SW: Our influences include Gram Parsons, Natalie Merchant, Neil Young, Pink Floyd. We are an indie band which is a cool place to be right now. With the Internet boom came empowerment to artists. You can sell CDs and book shows online. Indie bands are now winning Grammys and getting thousands of fans bypassing traditional conglomerate media. This is good because a lot of radio stations are still playing the same songs they were playing 30 years ago.
SCN: What inspires your songs?
SW: Scotty Melton, a Nashville musician I recently met, compared me to Fox Mulder on “The X Files,” having the look of pondering the deep questions of the universe. I found that flattering and I feel that some people are drawn to music to deal with the big questions. Why are we here? What is the point of the cycles of life and death? Why is there war? And also, there’s this constant trying to make sense of the past. Inspiration comes anywhere. You could be driving in a car at 2AM outside of Dublin after you just missed running over a giant hare. You could be locked in the bathroom before your wedding day. You could be in Acadia National Park after a night of too many beers or writing on a napkin in a restaurant in Belgium.

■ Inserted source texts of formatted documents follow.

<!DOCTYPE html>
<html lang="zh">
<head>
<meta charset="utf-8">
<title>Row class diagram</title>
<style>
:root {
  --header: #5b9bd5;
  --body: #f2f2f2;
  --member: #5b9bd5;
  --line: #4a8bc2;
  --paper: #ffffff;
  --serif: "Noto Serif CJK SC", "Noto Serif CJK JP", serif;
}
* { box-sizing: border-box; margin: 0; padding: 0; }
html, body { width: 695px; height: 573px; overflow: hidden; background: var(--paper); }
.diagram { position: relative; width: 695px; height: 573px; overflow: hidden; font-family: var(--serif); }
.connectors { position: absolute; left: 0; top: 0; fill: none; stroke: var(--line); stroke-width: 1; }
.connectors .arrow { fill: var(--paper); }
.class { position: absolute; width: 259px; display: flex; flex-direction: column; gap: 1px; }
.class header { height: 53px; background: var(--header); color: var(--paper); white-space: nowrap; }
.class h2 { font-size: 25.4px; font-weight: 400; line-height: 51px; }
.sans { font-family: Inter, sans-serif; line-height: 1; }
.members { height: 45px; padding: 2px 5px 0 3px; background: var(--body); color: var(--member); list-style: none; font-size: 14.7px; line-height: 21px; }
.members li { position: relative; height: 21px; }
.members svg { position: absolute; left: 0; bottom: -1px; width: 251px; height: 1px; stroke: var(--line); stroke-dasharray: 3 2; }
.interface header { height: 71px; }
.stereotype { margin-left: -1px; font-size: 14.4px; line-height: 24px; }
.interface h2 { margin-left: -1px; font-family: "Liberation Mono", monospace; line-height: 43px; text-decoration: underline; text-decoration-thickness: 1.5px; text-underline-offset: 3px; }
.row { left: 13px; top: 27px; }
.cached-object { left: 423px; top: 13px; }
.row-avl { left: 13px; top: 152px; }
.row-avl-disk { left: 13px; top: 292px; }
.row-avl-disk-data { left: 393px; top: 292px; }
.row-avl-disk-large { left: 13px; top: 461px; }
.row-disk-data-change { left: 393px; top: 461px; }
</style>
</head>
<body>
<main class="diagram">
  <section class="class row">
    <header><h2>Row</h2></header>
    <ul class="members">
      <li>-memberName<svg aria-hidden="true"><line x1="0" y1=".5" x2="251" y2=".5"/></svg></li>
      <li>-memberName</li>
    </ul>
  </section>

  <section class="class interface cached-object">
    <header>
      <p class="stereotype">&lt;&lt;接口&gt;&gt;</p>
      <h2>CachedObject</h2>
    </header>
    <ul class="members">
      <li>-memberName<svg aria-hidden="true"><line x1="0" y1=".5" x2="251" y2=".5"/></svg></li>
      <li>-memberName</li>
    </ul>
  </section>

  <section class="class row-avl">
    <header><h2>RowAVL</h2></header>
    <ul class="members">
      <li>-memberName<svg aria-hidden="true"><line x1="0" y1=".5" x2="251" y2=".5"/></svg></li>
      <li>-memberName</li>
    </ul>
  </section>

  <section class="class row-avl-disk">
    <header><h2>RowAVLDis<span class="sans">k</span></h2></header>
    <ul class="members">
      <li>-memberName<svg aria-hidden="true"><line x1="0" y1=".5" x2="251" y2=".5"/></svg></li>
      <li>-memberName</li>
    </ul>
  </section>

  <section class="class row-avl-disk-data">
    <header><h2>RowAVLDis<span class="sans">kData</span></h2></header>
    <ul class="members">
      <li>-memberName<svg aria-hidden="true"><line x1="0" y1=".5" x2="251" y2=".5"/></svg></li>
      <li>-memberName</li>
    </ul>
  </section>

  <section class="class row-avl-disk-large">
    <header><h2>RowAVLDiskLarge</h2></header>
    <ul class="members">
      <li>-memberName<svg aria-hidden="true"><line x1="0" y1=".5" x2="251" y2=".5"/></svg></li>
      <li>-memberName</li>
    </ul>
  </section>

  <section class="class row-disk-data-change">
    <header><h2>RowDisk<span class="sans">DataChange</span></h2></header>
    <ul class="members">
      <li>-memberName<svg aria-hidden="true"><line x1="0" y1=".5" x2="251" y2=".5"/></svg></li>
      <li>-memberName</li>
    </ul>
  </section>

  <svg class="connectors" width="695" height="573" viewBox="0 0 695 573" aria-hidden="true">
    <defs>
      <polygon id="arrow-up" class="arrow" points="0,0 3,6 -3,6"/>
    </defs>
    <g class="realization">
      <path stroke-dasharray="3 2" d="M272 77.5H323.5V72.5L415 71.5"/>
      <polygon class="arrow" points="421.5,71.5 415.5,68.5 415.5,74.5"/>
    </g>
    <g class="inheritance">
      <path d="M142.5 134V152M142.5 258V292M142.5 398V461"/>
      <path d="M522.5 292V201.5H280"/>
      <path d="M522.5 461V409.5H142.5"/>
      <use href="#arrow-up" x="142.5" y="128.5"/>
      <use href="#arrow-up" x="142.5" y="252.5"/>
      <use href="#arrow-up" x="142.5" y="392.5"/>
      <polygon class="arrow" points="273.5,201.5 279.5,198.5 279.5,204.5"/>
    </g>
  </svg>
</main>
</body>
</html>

SCN: Can you talk about your recent tour?
SW: Had a great southern tour this past fall. We fell in love with the south. You can find inspiration on the streets. I saw one of my favorite bands, Mountain Sprout, for the first time, basking on a park bench in Eureka Springs, Arkansas. We’ve had wild experiences on tour. We’ve been chased by vigilante bikers who tried to run us off the road at the Mexican border. We once played at a place that I think was a cult. A gig we got on Craigslist once turned out to be a sex club. Wild things happen in this business.
SCN: Do current events affect your music?
SW: You have to be careful with current events because it can make your music sound dated. Compare Bob Dylan’s writing to Phil Ochs. Both brilliant, but Dylan’s imagery and vagueness and mystery stands the test of time and has new meaning in the present. It is almost as if songs have to have holes in them. What is not said allows the listener to fill in their own meanings. I was influenced by the Iraq war when I first started writing the song Ophelia. In the song, about an army deserter during the revolutionary war who falls in love with the daughter of a Madame who is a loyalist, I was trying to work something out. I was against the Iraq war, I was against Vietnam. Would I have been against the Revolutionary War? Is all war stupid and pointless? Would I have fought in World War II? I was trying to work these things out of how far I go as a pacifist.
SCN: Can you talk about your pending CD release party?
SW: We are so excited for our CD release show for our new album, “Escaping from the Pale Moonlight.” The show will be on May 2nd (8 pm) at Club Passim. We’re having our friends Red Velvet Slide, Reverend Busker, Susan Levine and more as special guests. Tickets are available at passim.org. Thank you Jacques! Our website is www.sweetwednesday.com where you can listen to our songs and get the latest on shows and new releases and our email is email@example.com. Drop us a line we’d love to hear from you!
Jacques Fleury’s book: “Sparks in the Dark: A Lighter Shade of Blue, A Poetic Memoir” about life in Haiti & America was featured in the Boston Globe & available at www.lulu.com. His CD “A Lighter Shade of Blue” is available on iTunes. Contact Jacques at: firstname.lastname@example.org and visit him at www.facebook.com/thehaitianfirefly.